### [REQUIREMENT]
Reprint all records below exactly. No images.

### [MATERIAL TO PROCESS]
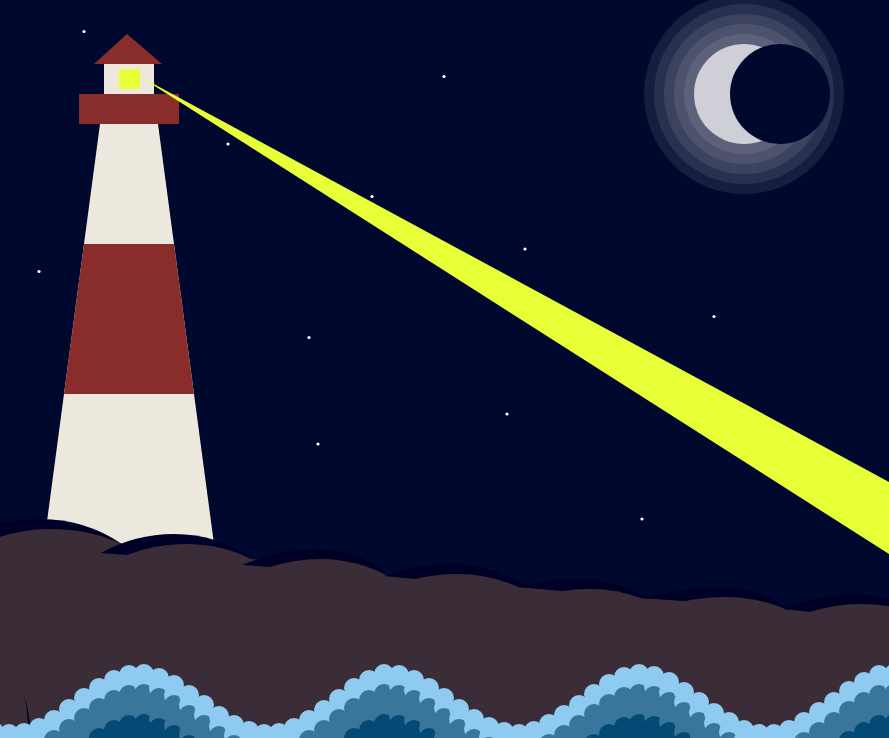
<!DOCTYPE html>
<html lang="en">
<head>
<meta charset="utf-8">
<title>Lighthouse at night</title>
<style>
:root {
  --sky: #00082d;
  --rock: #3a2d38;
  --rock-shadow: #000026;
  --wall: #ece8dd;
  --red: #892d2c;
  --light: #e6ff37;
  --foam: #8fcbf0;
  --water: #3a769c;
  --deep: #054a74;
}
html, body { margin: 0; overflow: hidden; background: var(--sky); }
svg { display: block; width: 889px; height: 738px; }
.sky { fill: var(--sky); }
.halo { fill: #fff; fill-opacity: .085; }
.moon { fill: #cfcfd8; }
.stars { fill: #fff; }
.wall { fill: var(--wall); }
.red { fill: var(--red); }
.light { fill: var(--light); }
.rock { fill: var(--rock); }
.rock-shadow { fill: var(--rock-shadow); }
.foam { fill: var(--foam); }
.water { fill: var(--water); }
.deep { fill: var(--deep); }
</style>
</head>
<body>
<svg viewBox="0 0 889 738" role="img" aria-label="A lighthouse shines a beam across the sea under a crescent moon">
  <defs>
    <circle id="star" r="1.6"/>
    <g id="swell">
      <g class="foam"><circle r="10"/><circle cy="10" r="10"/></g>
      <g class="water"><circle cy="20" r="10"/><circle cy="30" r="10"/><circle cy="40" r="10"/></g>
      <g class="deep"><circle cy="50" r="10"/><circle cy="60" r="10"/></g>
    </g>
  </defs>

  <rect class="sky" width="889" height="738"/>

  <g id="night-moon">
    <g class="halo">
      <circle cx="744" cy="94" r="100"/>
      <circle cx="744" cy="94" r="90"/>
      <circle cx="744" cy="94" r="80"/>
      <circle cx="744" cy="94" r="70"/>
      <circle cx="744" cy="94" r="60"/>
    </g>
    <circle class="moon" cx="744" cy="94" r="50"/>
    <circle class="sky" cx="780" cy="94" r="50"/>
  </g>

  <g id="night-stars" class="stars">
    <use href="#star" x="84" y="31.5"/>
    <use href="#star" x="444" y="76.5"/>
    <use href="#star" x="228" y="144"/>
    <use href="#star" x="372" y="196.5"/>
    <use href="#star" x="525" y="249"/>
    <use href="#star" x="39" y="271.5"/>
    <use href="#star" x="714" y="316.5"/>
    <use href="#star" x="309" y="337.5"/>
    <use href="#star" x="507" y="414"/>
    <use href="#star" x="318" y="444"/>
    <use href="#star" x="642" y="519"/>
  </g>

  <g id="lighthouse">
    <polygon class="wall" points="100,124 158,124 214,544 214,560 44,560 44,544"/>
    <polygon class="red" points="84,244 174,244 194,394 64,394"/>
    <rect class="red" x="79" y="94" width="100" height="30"/>
    <rect class="wall" x="104" y="64" width="50" height="30"/>
    <polygon class="red" points="127,34 162,64 94,64"/>
    <rect class="light" x="119" y="69" width="21" height="20"/>
    <polygon class="light" points="139,76 889,482 889,554"/>
  </g>

  <g id="rocks">
    <path class="rock-shadow" d="M0 523Q20 519 40 519Q85 519 122 544L100 600H0Z"/>
    <path class="rock" d="M0 537Q24 529 50 529Q90 529 122 544L260 560L400 577L520 587L645 598L790 609L889 620V738H0Z"/>
    <path class="rock-shadow" d="M101 553Q135 534 174 534Q218 534 253 559L127 555Z"/>
    <path class="rock" d="M127 555Q155 544 185 544Q223 544 253 560V580H127Z"/>
    <path class="rock-shadow" d="M242 565Q280 549 317 549Q358 549 388 575L270 567Z"/>
    <path class="rock" d="M270 567Q296 559 320 559Q356 559 388 576V590H270Z"/>
    <path class="rock-shadow" d="M384 576Q420 564 450 564Q490 564 530 588L415 579Z"/>
    <path class="rock" d="M415 579Q437 574 457 574Q490 574 518 587V600H415Z"/>
    <path class="rock-shadow" d="M518 587Q550 579 577 579Q615 579 650 599L562 591Z"/>
    <path class="rock" d="M562 591Q576 589 590 589Q617 589 640 598V610H562Z"/>
    <path class="rock-shadow" d="M640 598Q690 587 722 587Q760 587 790 610L685 601Z"/>
    <path class="rock" d="M685 601Q706 597 725 597Q757 597 785 609V620H685Z"/>
    <path class="rock-shadow" d="M785 609Q822 594 852 594Q872 594 889 599V608L810 612Z"/>
    <path class="rock" d="M810 612Q835 604 860 604Q875 604 889 606V625H810Z"/>
    <path class="rock-shadow" d="M24 695Q28 708 30 724H28Q27 708 24 695Z"/>
  </g>

  <g id="sea">
    <use href="#swell" x="-6" y="732"/>
    <use href="#swell" x="9" y="734"/>
    <use href="#swell" x="24" y="733"/>
    <use href="#swell" x="39" y="728"/>
    <use href="#swell" x="54" y="720"/>
    <use href="#swell" x="69" y="709"/>
    <use href="#swell" x="84" y="698"/>
    <use href="#swell" x="99" y="688"/>
    <use href="#swell" x="114" y="680"/>
    <use href="#swell" x="129" y="675"/>
    <use href="#swell" x="144" y="674"/>
    <use href="#swell" x="159" y="678"/>
    <use href="#swell" x="174" y="685"/>
    <use href="#swell" x="189" y="695"/>
    <use href="#swell" x="204" y="705"/>
    <use href="#swell" x="219" y="716"/>
    <use href="#swell" x="234" y="725"/>
    <use href="#swell" x="249" y="731"/>
    <use href="#swell" x="264" y="734"/>
    <use href="#swell" x="279" y="733"/>
    <use href="#swell" x="294" y="728"/>
    <use href="#swell" x="309" y="720"/>
    <use href="#swell" x="324" y="710"/>
    <use href="#swell" x="339" y="699"/>
    <use href="#swell" x="354" y="688"/>
    <use href="#swell" x="369" y="680"/>
    <use href="#swell" x="384" y="674"/>
    <use href="#swell" x="399" y="675"/>
    <use href="#swell" x="414" y="680"/>
    <use href="#swell" x="429" y="688"/>
    <use href="#swell" x="444" y="698"/>
    <use href="#swell" x="459" y="709"/>
    <use href="#swell" x="474" y="719"/>
    <use href="#swell" x="489" y="727"/>
    <use href="#swell" x="504" y="732"/>
    <use href="#swell" x="519" y="734"/>
    <use href="#swell" x="534" y="731"/>
    <use href="#swell" x="549" y="724"/>
    <use href="#swell" x="564" y="715"/>
    <use href="#swell" x="579" y="705"/>
    <use href="#swell" x="594" y="694"/>
    <use href="#swell" x="609" y="684"/>
    <use href="#swell" x="624" y="677"/>
    <use href="#swell" x="639" y="674"/>
    <use href="#swell" x="654" y="676"/>
    <use href="#swell" x="669" y="682"/>
    <use href="#swell" x="684" y="692"/>
    <use href="#swell" x="699" y="702"/>
    <use href="#swell" x="714" y="713"/>
    <use href="#swell" x="729" y="722"/>
    <use href="#swell" x="744" y="730"/>
    <use href="#swell" x="759" y="734"/>
    <use href="#swell" x="774" y="734"/>
    <use href="#swell" x="789" y="730"/>
    <use href="#swell" x="804" y="722"/>
    <use href="#swell" x="819" y="712"/>
    <use href="#swell" x="834" y="702"/>
    <use href="#swell" x="849" y="691"/>
    <use href="#swell" x="864" y="682"/>
    <use href="#swell" x="879" y="675"/>
    <use href="#swell" x="894" y="674"/>
  </g>
</svg>
</body>
</html>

### [RESPONSE TO THE TASK]
<!DOCTYPE html>
<html lang="en">
<head>
<meta charset="utf-8">
<title>Lighthouse at night</title>
<style>
:root {
  --sky: #00082d;
  --rock: #3a2d38;
  --rock-shadow: #000026;
  --wall: #ece8dd;
  --red: #892d2c;
  --light: #e6ff37;
  --foam: #8fcbf0;
  --water: #3a769c;
  --deep: #054a74;
}
html, body { margin: 0; overflow: hidden; background: var(--sky); }
svg { display: block; width: 889px; height: 738px; }
.sky { fill: var(--sky); }
.halo { fill: #fff; fill-opacity: .085; }
.moon { fill: #cfcfd8; }
.stars { fill: #fff; }
.wall { fill: var(--wall); }
.red { fill: var(--red); }
.light { fill: var(--light); }
.rock { fill: var(--rock); }
.rock-shadow { fill: var(--rock-shadow); }
.foam { fill: var(--foam); }
.water { fill: var(--water); }
.deep { fill: var(--deep); }
</style>
</head>
<body>
<svg viewBox="0 0 889 738" role="img" aria-label="A lighthouse shines a beam across the sea under a crescent moon">
  <defs>
    <circle id="star" r="1.6"/>
    <g id="swell">
      <g class="foam"><circle r="10"/><circle cy="10" r="10"/></g>
      <g class="water"><circle cy="20" r="10"/><circle cy="30" r="10"/><circle cy="40" r="10"/></g>
      <g class="deep"><circle cy="50" r="10"/><circle cy="60" r="10"/></g>
    </g>
  </defs>

  <rect class="sky" width="889" height="738"/>

  <g id="night-moon">
    <g class="halo">
      <circle cx="744" cy="94" r="100"/>
      <circle cx="744" cy="94" r="90"/>
      <circle cx="744" cy="94" r="80"/>
      <circle cx="744" cy="94" r="70"/>
      <circle cx="744" cy="94" r="60"/>
    </g>
    <circle class="moon" cx="744" cy="94" r="50"/>
    <circle class="sky" cx="780" cy="94" r="50"/>
  </g>

  <g id="night-stars" class="stars">
    <use href="#star" x="84" y="31.5"/>
    <use href="#star" x="444" y="76.5"/>
    <use href="#star" x="228" y="144"/>
    <use href="#star" x="372" y="196.5"/>
    <use href="#star" x="525" y="249"/>
    <use href="#star" x="39" y="271.5"/>
    <use href="#star" x="714" y="316.5"/>
    <use href="#star" x="309" y="337.5"/>
    <use href="#star" x="507" y="414"/>
    <use href="#star" x="318" y="444"/>
    <use href="#star" x="642" y="519"/>
  </g>

  <g id="lighthouse">
    <polygon class="wall" points="100,124 158,124 214,544 214,560 44,560 44,544"/>
    <polygon class="red" points="84,244 174,244 194,394 64,394"/>
    <rect class="red" x="79" y="94" width="100" height="30"/>
    <rect class="wall" x="104" y="64" width="50" height="30"/>
    <polygon class="red" points="127,34 162,64 94,64"/>
    <rect class="light" x="119" y="69" width="21" height="20"/>
    <polygon class="light" points="139,76 889,482 889,554"/>
  </g>

  <g id="rocks">
    <path class="rock-shadow" d="M0 523Q20 519 40 519Q85 519 122 544L100 600H0Z"/>
    <path class="rock" d="M0 537Q24 529 50 529Q90 529 122 544L260 560L400 577L520 587L645 598L790 609L889 620V738H0Z"/>
    <path class="rock-shadow" d="M101 553Q135 534 174 534Q218 534 253 559L127 555Z"/>
    <path class="rock" d="M127 555Q155 544 185 544Q223 544 253 560V580H127Z"/>
    <path class="rock-shadow" d="M242 565Q280 549 317 549Q358 549 388 575L270 567Z"/>
    <path class="rock" d="M270 567Q296 559 320 559Q356 559 388 576V590H270Z"/>
    <path class="rock-shadow" d="M384 576Q420 564 450 564Q490 564 530 588L415 579Z"/>
    <path class="rock" d="M415 579Q437 574 457 574Q490 574 518 587V600H415Z"/>
    <path class="rock-shadow" d="M518 587Q550 579 577 579Q615 579 650 599L562 591Z"/>
    <path class="rock" d="M562 591Q576 589 590 589Q617 589 640 598V610H562Z"/>
    <path class="rock-shadow" d="M640 598Q690 587 722 587Q760 587 790 610L685 601Z"/>
    <path class="rock" d="M685 601Q706 597 725 597Q757 597 785 609V620H685Z"/>
    <path class="rock-shadow" d="M785 609Q822 594 852 594Q872 594 889 599V608L810 612Z"/>
    <path class="rock" d="M810 612Q835 604 860 604Q875 604 889 606V625H810Z"/>
    <path class="rock-shadow" d="M24 695Q28 708 30 724H28Q27 708 24 695Z"/>
  </g>

  <g id="sea">
    <use href="#swell" x="-6" y="732"/>
    <use href="#swell" x="9" y="734"/>
    <use href="#swell" x="24" y="733"/>
    <use href="#swell" x="39" y="728"/>
    <use href="#swell" x="54" y="720"/>
    <use href="#swell" x="69" y="709"/>
    <use href="#swell" x="84" y="698"/>
    <use href="#swell" x="99" y="688"/>
    <use href="#swell" x="114" y="680"/>
    <use href="#swell" x="129" y="675"/>
    <use href="#swell" x="144" y="674"/>
    <use href="#swell" x="159" y="678"/>
    <use href="#swell" x="174" y="685"/>
    <use href="#swell" x="189" y="695"/>
    <use href="#swell" x="204" y="705"/>
    <use href="#swell" x="219" y="716"/>
    <use href="#swell" x="234" y="725"/>
    <use href="#swell" x="249" y="731"/>
    <use href="#swell" x="264" y="734"/>
    <use href="#swell" x="279" y="733"/>
    <use href="#swell" x="294" y="728"/>
    <use href="#swell" x="309" y="720"/>
    <use href="#swell" x="324" y="710"/>
    <use href="#swell" x="339" y="699"/>
    <use href="#swell" x="354" y="688"/>
    <use href="#swell" x="369" y="680"/>
    <use href="#swell" x="384" y="674"/>
    <use href="#swell" x="399" y="675"/>
    <use href="#swell" x="414" y="680"/>
    <use href="#swell" x="429" y="688"/>
    <use href="#swell" x="444" y="698"/>
    <use href="#swell" x="459" y="709"/>
    <use href="#swell" x="474" y="719"/>
    <use href="#swell" x="489" y="727"/>
    <use href="#swell" x="504" y="732"/>
    <use href="#swell" x="519" y="734"/>
    <use href="#swell" x="534" y="731"/>
    <use href="#swell" x="549" y="724"/>
    <use href="#swell" x="564" y="715"/>
    <use href="#swell" x="579" y="705"/>
    <use href="#swell" x="594" y="694"/>
    <use href="#swell" x="609" y="684"/>
    <use href="#swell" x="624" y="677"/>
    <use href="#swell" x="639" y="674"/>
    <use href="#swell" x="654" y="676"/>
    <use href="#swell" x="669" y="682"/>
    <use href="#swell" x="684" y="692"/>
    <use href="#swell" x="699" y="702"/>
    <use href="#swell" x="714" y="713"/>
    <use href="#swell" x="729" y="722"/>
    <use href="#swell" x="744" y="730"/>
    <use href="#swell" x="759" y="734"/>
    <use href="#swell" x="774" y="734"/>
    <use href="#swell" x="789" y="730"/>
    <use href="#swell" x="804" y="722"/>
    <use href="#swell" x="819" y="712"/>
    <use href="#swell" x="834" y="702"/>
    <use href="#swell" x="849" y="691"/>
    <use href="#swell" x="864" y="682"/>
    <use href="#swell" x="879" y="675"/>
    <use href="#swell" x="894" y="674"/>
  </g>
</svg>
</body>
</html>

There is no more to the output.